Collected data
=== Begin Enclosure ===
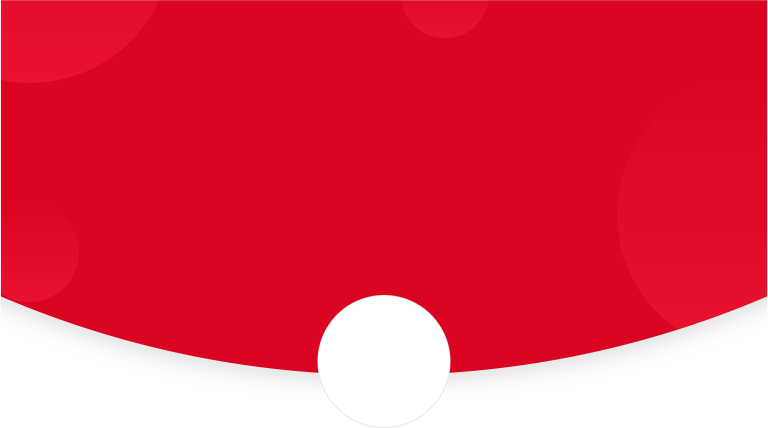
Give the GLSL for this background, as a WebGL 2 fragment shader.

```glsl
#version 300 es
precision highp float;
// A red field bounded below by a wide arc, with faint bubbles that fade
// upward, a soft shadow under the arc and a white disc on its lowest point.
// All shapes are circle distances, measured in canvas widths.
uniform vec2 u_resolution;
out vec4 outColor;

float circle(vec2 p, vec2 center, float radius) {
    return length(p - center) - radius;
}

// Coverage of a shape from its signed distance, smoothed over one pixel
float fill(float dist) {
    return clamp(0.5 - dist * u_resolution.x, 0.0, 1.0);
}

void main() {
    vec2 p = gl_FragCoord.xy / u_resolution.x;
    float top = u_resolution.y / u_resolution.x;
    vec3 red = vec3(0.855, 0.016, 0.129);
    vec3 bubbleRed = vec3(0.914, 0.07, 0.184);

    // Bubbles: center in xy, radius in z
    vec3 bubbles[4] = vec3[4](
        vec3(0.039, 0.635, 0.1857), vec3(0.5794, 0.565, 0.0573),
        vec3(0.0378, 0.229, 0.0651), vec3(0.9857, 0.2786, 0.1823));
    vec3 field = red;
    for (int i = 0; i < 4; i++) {
        vec3 b = bubbles[i];
        float fade = clamp(0.5 - 0.5 * (p.y - b.y) / b.z, 0.0, 1.0);
        field = mix(field, bubbleRed, fade * fill(circle(p, b.xy, b.z)));
    }

    // White ground with the shadow cast by the arc
    float arc = circle(p, vec2(0.5, 1.3357), 1.2667);
    float depth = max(arc, 0.0) / 0.018;
    vec3 color = vec3(1.0 - 0.085 * exp(-depth * depth));
    color = mix(color, field, fill(arc));

    // Thin pale rim at the sides and top
    float side = min(p.x, 1.0 - p.x);
    color = mix(color, vec3(1.0), 0.9 * fill(side - 0.0013));
    color = mix(color, vec3(1.0), 0.2 * fill(top - p.y - 0.0013));

    // White disc with a hairline outline
    float disc = circle(p, vec2(0.5, 0.0866), 0.0866);
    color = mix(color, vec3(0.9), fill(disc));
    color = mix(color, vec3(1.0), fill(disc + 0.0012));

    outColor = vec4(color, 1.0);
}
```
=== End Enclosure ===
* Aim of the exercise
Copy the records exactly. Skip the pictures.

* Exercise solution
Give the GLSL for this background, as a WebGL 2 fragment shader.

```glsl
#version 300 es
precision highp float;
// A red field bounded below by a wide arc, with faint bubbles that fade
// upward, a soft shadow under the arc and a white disc on its lowest point.
// All shapes are circle distances, measured in canvas widths.
uniform vec2 u_resolution;
out vec4 outColor;

float circle(vec2 p, vec2 center, float radius) {
    return length(p - center) - radius;
}

// Coverage of a shape from its signed distance, smoothed over one pixel
float fill(float dist) {
    return clamp(0.5 - dist * u_resolution.x, 0.0, 1.0);
}

void main() {
    vec2 p = gl_FragCoord.xy / u_resolution.x;
    float top = u_resolution.y / u_resolution.x;
    vec3 red = vec3(0.855, 0.016, 0.129);
    vec3 bubbleRed = vec3(0.914, 0.07, 0.184);

    // Bubbles: center in xy, radius in z
    vec3 bubbles[4] = vec3[4](
        vec3(0.039, 0.635, 0.1857), vec3(0.5794, 0.565, 0.0573),
        vec3(0.0378, 0.229, 0.0651), vec3(0.9857, 0.2786, 0.1823));
    vec3 field = red;
    for (int i = 0; i < 4; i++) {
        vec3 b = bubbles[i];
        float fade = clamp(0.5 - 0.5 * (p.y - b.y) / b.z, 0.0, 1.0);
        field = mix(field, bubbleRed, fade * fill(circle(p, b.xy, b.z)));
    }

    // White ground with the shadow cast by the arc
    float arc = circle(p, vec2(0.5, 1.3357), 1.2667);
    float depth = max(arc, 0.0) / 0.018;
    vec3 color = vec3(1.0 - 0.085 * exp(-depth * depth));
    color = mix(color, field, fill(arc));

    // Thin pale rim at the sides and top
    float side = min(p.x, 1.0 - p.x);
    color = mix(color, vec3(1.0), 0.9 * fill(side - 0.0013));
    color = mix(color, vec3(1.0), 0.2 * fill(top - p.y - 0.0013));

    // White disc with a hairline outline
    float disc = circle(p, vec2(0.5, 0.0866), 0.0866);
    color = mix(color, vec3(0.9), fill(disc));
    color = mix(color, vec3(1.0), fill(disc + 0.0012));

    outColor = vec4(color, 1.0);
}
```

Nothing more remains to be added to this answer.